For Britain’s John Lanchester, a novelist with a top track record, writing a new novel set for publication in March was not a piece of cake nor a joyride. As you read the aptly-titled “The Wall,” turning the pages one by one, it will be hard to imagine a more vivid expression of this decade’s darkening mood and 2019 in particular. We are treading on thin ice, and strange things are in the air. It’s part sci-fi, part cli-fi.
The novel, even before its publication in March, has already caught media attention on both sides of the Atlantic, among both British and American literary critics and book reviewers. Once the general public has a chance to dig in and read the book, more reviews will start appearing on Goodreads and Amazon reader websites, and not just in the pages of The New York Times or The Guardian.
While the story tells a tale of a survivalist sea story, it’s a bleak book that at the same time features Lanchester’s literary voice, well-recognizable from his work as a veteran journalist.
Example: “When bullets come close, the noise they make as they go past changes from a zing to a crack,” a character in the book says, sounding very like his author.
Is the book a climate dystopia? It’s a political dystopia as well, and not everyone is going to warm up to the subject matter or the way Lanchester tells the story. But for those readers looking for a dose of reality in the middle of 2019, Age of Trump and Age of Brexit, this book is sure to be a hit on the bestseller lists.

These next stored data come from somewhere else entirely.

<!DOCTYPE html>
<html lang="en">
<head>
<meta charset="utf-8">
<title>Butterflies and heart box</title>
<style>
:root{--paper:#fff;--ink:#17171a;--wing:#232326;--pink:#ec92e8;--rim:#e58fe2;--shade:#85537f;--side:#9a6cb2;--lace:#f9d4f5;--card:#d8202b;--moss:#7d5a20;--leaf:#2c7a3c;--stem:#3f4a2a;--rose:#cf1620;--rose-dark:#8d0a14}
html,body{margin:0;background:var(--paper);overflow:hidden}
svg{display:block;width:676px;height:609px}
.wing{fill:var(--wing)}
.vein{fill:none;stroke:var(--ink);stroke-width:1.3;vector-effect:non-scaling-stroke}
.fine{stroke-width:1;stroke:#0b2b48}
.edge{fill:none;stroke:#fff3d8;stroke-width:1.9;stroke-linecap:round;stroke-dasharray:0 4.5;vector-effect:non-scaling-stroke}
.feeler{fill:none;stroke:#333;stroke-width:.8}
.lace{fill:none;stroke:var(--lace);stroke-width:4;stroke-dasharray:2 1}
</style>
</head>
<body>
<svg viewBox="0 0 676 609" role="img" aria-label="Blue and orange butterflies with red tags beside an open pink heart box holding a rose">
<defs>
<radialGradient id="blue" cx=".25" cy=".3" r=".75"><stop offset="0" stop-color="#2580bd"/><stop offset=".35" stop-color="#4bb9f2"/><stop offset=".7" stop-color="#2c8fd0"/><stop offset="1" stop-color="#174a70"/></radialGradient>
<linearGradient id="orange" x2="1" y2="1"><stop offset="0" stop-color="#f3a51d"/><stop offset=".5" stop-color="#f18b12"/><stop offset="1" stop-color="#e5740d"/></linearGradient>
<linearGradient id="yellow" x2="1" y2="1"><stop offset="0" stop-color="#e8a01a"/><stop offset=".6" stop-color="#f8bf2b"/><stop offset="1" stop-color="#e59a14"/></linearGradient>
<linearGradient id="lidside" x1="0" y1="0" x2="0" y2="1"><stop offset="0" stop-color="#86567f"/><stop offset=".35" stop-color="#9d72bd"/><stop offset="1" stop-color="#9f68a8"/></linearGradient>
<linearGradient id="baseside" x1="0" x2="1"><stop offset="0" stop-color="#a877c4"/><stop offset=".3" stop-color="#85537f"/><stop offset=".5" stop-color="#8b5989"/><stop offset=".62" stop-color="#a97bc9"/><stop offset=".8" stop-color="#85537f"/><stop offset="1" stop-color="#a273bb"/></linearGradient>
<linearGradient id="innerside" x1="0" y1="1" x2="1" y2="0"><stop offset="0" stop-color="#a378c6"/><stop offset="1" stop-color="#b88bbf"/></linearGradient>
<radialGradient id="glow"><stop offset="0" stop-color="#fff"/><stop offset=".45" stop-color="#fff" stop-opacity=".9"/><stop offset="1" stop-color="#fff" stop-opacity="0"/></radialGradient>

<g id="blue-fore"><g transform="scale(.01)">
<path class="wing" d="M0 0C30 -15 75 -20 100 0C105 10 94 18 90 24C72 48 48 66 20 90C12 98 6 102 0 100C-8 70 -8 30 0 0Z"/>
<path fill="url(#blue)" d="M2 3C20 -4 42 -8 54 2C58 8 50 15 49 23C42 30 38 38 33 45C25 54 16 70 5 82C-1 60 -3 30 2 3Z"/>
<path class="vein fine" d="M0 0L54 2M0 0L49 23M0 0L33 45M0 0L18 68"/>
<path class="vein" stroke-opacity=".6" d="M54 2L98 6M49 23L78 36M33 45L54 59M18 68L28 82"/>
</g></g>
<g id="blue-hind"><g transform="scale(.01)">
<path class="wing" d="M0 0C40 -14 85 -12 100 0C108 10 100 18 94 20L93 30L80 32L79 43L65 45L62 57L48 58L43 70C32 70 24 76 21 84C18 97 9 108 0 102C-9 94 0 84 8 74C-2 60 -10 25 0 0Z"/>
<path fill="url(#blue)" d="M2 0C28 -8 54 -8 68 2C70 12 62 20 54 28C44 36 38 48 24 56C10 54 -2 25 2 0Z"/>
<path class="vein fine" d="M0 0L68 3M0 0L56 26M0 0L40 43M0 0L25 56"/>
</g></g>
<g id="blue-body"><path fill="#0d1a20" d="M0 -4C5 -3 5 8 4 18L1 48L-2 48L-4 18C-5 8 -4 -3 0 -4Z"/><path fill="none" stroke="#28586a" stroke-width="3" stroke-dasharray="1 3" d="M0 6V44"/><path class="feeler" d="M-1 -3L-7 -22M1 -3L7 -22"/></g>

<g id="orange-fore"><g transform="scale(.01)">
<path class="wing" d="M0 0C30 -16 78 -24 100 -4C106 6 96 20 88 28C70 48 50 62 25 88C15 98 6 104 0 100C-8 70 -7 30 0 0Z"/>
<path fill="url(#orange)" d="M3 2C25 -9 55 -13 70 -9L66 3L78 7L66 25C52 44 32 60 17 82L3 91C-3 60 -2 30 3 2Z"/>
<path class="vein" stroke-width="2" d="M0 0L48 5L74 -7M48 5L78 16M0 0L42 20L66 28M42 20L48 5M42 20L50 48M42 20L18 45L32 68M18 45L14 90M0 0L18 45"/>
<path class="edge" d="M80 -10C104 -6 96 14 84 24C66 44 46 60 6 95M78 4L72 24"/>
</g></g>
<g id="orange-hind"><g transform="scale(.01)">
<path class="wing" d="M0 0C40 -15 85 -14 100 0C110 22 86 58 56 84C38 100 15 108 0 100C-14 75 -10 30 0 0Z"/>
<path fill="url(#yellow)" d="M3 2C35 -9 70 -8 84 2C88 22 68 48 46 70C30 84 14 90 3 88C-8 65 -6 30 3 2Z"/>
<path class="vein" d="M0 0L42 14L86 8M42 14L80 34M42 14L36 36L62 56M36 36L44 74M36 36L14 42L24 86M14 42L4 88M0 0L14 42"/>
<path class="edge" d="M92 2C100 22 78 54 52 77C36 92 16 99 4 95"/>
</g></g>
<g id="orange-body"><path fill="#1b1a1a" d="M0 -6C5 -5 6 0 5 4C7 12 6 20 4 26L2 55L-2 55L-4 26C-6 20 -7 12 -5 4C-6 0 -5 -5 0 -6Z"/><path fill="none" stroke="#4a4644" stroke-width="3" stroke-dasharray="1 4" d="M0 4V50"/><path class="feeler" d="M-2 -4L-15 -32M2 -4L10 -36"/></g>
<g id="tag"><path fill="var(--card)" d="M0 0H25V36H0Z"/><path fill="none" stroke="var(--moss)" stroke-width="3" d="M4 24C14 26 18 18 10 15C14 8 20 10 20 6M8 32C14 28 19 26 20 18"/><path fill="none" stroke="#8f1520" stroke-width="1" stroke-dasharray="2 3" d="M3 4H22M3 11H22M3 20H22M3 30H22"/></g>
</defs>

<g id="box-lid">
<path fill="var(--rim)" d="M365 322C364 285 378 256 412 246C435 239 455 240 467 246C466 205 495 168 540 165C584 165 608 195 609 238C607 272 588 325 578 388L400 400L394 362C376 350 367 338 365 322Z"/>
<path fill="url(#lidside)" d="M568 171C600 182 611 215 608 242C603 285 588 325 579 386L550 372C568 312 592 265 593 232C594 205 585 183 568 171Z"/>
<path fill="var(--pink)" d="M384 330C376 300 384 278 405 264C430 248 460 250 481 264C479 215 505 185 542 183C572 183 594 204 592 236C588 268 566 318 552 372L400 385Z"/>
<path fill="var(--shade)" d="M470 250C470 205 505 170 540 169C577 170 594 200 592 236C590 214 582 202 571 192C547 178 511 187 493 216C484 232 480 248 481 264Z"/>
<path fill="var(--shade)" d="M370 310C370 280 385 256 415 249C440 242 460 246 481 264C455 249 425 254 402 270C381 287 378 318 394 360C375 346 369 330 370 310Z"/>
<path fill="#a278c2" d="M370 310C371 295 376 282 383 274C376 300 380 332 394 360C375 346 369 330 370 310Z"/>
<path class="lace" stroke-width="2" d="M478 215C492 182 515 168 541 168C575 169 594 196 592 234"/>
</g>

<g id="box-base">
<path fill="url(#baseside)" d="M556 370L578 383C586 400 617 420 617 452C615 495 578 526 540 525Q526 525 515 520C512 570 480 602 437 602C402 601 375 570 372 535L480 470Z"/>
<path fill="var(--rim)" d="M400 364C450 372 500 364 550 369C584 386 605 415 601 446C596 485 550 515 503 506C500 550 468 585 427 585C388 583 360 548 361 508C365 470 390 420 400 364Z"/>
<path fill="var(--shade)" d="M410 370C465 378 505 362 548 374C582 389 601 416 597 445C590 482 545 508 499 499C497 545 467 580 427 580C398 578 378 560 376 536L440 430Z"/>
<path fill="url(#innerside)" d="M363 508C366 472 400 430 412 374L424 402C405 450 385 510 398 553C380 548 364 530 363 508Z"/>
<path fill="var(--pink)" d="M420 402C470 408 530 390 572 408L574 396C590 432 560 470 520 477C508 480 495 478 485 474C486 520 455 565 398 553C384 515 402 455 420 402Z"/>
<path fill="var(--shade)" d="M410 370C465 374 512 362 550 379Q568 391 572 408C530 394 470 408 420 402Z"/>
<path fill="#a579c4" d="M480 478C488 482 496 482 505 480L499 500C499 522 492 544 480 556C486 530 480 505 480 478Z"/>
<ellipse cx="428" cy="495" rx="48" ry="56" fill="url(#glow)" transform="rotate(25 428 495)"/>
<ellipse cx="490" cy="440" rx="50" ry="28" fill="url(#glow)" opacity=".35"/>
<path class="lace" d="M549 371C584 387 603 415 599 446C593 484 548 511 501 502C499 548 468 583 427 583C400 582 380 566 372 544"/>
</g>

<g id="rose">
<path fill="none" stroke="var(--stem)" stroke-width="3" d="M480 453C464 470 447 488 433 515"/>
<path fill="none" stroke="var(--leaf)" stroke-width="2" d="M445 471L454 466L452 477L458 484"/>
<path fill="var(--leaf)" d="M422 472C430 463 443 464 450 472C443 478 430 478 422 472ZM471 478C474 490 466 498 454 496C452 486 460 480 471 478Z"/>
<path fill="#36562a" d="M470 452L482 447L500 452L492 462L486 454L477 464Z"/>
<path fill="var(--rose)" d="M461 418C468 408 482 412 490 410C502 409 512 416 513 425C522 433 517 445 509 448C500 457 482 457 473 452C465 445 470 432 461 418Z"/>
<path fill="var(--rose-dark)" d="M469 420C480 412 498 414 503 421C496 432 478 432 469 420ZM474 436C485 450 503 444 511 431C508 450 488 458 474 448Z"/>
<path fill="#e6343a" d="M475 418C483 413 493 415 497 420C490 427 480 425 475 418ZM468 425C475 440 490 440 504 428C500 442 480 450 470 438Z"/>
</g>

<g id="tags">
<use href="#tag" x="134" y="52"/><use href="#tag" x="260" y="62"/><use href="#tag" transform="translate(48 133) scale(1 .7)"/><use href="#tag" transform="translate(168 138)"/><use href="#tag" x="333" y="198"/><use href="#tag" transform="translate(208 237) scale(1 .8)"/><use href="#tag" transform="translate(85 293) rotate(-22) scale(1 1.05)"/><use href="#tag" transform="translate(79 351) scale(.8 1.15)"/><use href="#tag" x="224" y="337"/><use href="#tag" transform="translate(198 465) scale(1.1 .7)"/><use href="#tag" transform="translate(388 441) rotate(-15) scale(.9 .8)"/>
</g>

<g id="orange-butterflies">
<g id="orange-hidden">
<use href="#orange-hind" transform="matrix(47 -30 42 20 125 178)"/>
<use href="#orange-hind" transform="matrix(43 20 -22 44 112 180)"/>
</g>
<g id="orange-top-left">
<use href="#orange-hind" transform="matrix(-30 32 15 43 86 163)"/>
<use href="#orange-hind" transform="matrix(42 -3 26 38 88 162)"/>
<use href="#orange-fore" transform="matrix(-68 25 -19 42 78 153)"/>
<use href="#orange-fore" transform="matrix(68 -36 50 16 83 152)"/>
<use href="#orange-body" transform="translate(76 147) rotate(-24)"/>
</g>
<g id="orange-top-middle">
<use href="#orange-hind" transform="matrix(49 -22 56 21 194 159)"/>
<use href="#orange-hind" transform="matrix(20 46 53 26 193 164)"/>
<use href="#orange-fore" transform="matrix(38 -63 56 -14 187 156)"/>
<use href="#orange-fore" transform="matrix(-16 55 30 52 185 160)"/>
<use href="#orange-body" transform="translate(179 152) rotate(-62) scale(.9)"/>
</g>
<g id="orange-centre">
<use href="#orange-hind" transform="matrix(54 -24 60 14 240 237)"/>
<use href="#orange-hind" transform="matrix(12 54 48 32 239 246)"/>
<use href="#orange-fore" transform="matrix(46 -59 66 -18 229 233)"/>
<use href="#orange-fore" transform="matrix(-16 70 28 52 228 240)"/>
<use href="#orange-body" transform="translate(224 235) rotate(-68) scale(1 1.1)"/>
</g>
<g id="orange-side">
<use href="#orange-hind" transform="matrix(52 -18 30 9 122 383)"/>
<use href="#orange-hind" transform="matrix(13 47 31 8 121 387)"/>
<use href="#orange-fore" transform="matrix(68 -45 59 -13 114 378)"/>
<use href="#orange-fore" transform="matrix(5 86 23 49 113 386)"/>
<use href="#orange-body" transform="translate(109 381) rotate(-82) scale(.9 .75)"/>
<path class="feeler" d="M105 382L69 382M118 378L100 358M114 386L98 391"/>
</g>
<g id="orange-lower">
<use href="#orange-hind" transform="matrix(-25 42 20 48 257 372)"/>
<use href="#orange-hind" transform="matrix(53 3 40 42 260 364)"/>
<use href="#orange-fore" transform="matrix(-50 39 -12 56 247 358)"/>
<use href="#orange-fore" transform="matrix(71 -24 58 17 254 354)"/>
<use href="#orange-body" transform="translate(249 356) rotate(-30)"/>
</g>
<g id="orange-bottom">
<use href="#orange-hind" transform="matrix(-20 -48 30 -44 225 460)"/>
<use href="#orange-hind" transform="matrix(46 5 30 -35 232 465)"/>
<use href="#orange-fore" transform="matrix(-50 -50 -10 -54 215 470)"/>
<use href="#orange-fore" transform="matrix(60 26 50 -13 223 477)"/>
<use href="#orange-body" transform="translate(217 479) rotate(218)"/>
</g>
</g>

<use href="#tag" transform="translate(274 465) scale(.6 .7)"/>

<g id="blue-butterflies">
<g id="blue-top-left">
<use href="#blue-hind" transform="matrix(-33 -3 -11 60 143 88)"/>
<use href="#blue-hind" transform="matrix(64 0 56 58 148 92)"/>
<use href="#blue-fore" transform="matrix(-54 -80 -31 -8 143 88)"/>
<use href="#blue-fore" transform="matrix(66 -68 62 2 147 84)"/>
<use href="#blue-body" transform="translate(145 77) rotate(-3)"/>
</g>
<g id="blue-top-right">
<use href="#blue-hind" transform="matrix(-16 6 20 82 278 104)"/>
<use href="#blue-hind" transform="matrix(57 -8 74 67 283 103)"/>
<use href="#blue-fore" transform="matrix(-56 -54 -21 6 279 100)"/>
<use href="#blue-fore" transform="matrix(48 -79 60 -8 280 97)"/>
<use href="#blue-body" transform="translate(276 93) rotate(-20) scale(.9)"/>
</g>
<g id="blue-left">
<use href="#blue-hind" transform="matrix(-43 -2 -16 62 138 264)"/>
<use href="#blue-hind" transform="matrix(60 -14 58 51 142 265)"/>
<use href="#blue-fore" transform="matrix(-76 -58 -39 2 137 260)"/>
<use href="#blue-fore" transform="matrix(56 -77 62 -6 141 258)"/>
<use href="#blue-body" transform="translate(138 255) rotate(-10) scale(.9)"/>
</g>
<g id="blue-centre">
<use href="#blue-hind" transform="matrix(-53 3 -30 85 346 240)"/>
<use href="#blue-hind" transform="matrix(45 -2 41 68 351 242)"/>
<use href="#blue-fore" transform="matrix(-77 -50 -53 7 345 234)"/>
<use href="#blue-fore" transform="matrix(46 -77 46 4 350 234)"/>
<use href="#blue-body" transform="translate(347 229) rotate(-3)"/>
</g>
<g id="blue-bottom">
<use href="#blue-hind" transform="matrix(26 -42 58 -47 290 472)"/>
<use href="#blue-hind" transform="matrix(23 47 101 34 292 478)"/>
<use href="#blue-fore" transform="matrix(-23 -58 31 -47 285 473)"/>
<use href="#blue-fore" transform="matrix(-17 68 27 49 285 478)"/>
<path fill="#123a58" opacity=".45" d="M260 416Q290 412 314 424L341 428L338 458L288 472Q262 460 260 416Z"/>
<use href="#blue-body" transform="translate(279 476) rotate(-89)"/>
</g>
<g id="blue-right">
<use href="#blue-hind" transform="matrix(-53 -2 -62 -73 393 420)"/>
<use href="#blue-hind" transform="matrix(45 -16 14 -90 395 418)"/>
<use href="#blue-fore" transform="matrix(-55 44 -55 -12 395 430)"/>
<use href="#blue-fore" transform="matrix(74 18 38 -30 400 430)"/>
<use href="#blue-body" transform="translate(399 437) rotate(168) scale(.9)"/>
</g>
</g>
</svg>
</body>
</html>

Some critics in London are already calling it ”the book of the year.”
Andrew Billen in the Times put it this way: “‘The Wall’ is a cracking adventure and an astute political fable. Every secondary school library in the country needs to order a copy,” while another reviewer called it a “resonant addition to the growing body of Brexit literature.”
But not everyone is on board with Lanchester’s vision. Critic Jake Kerridge says he feels the novel’s ”topicality” plays against it.
“Until we reach the time when Lanchester can say ‘I told you so’ or ‘whoops, I was wrong’, we can only partially judge this novel’s worth,” Kerridge opines.
Set in a near future, the book is narrated by a young man named Kavanaugh and begins just as he is starting a two-year stretch patrolling ”the Wall,” a 6,000-mile structure which “protects” the UK against ”Others.” Will Kavanaugh survive his stint and get off the Wall and never have to go back? You’ll find out when you read this page-turner of a thriller.
According to some observers, dystopian fiction can be seen as a form of journalism. George Orwell’s 1948 sci-fi novel ”1984” is not so much a great work of imagination as a logical extrapolation of what would happen if the follies he reported on in 1948 went unchecked.
Pundits in 2019 are already calling John Lanchester the Orwell of our day, Britain’s most brilliant journalist-novelist, one who shows ”a rare gift for reconstructing the chains of cause and effect behind the often inexplicable events in the headlines, and a Chestertonian ability to turn received wisdom.”
Migrant crises, global warming and a great border wall: Lanchester’s novel captures the anxious world of today. But at the same time, his fictional world is ”intelligently conceived and dourly impressive.”
”The Wall” will stick in your mind, if you dare to read it. Welcome to literature in the year of our Lord 2019.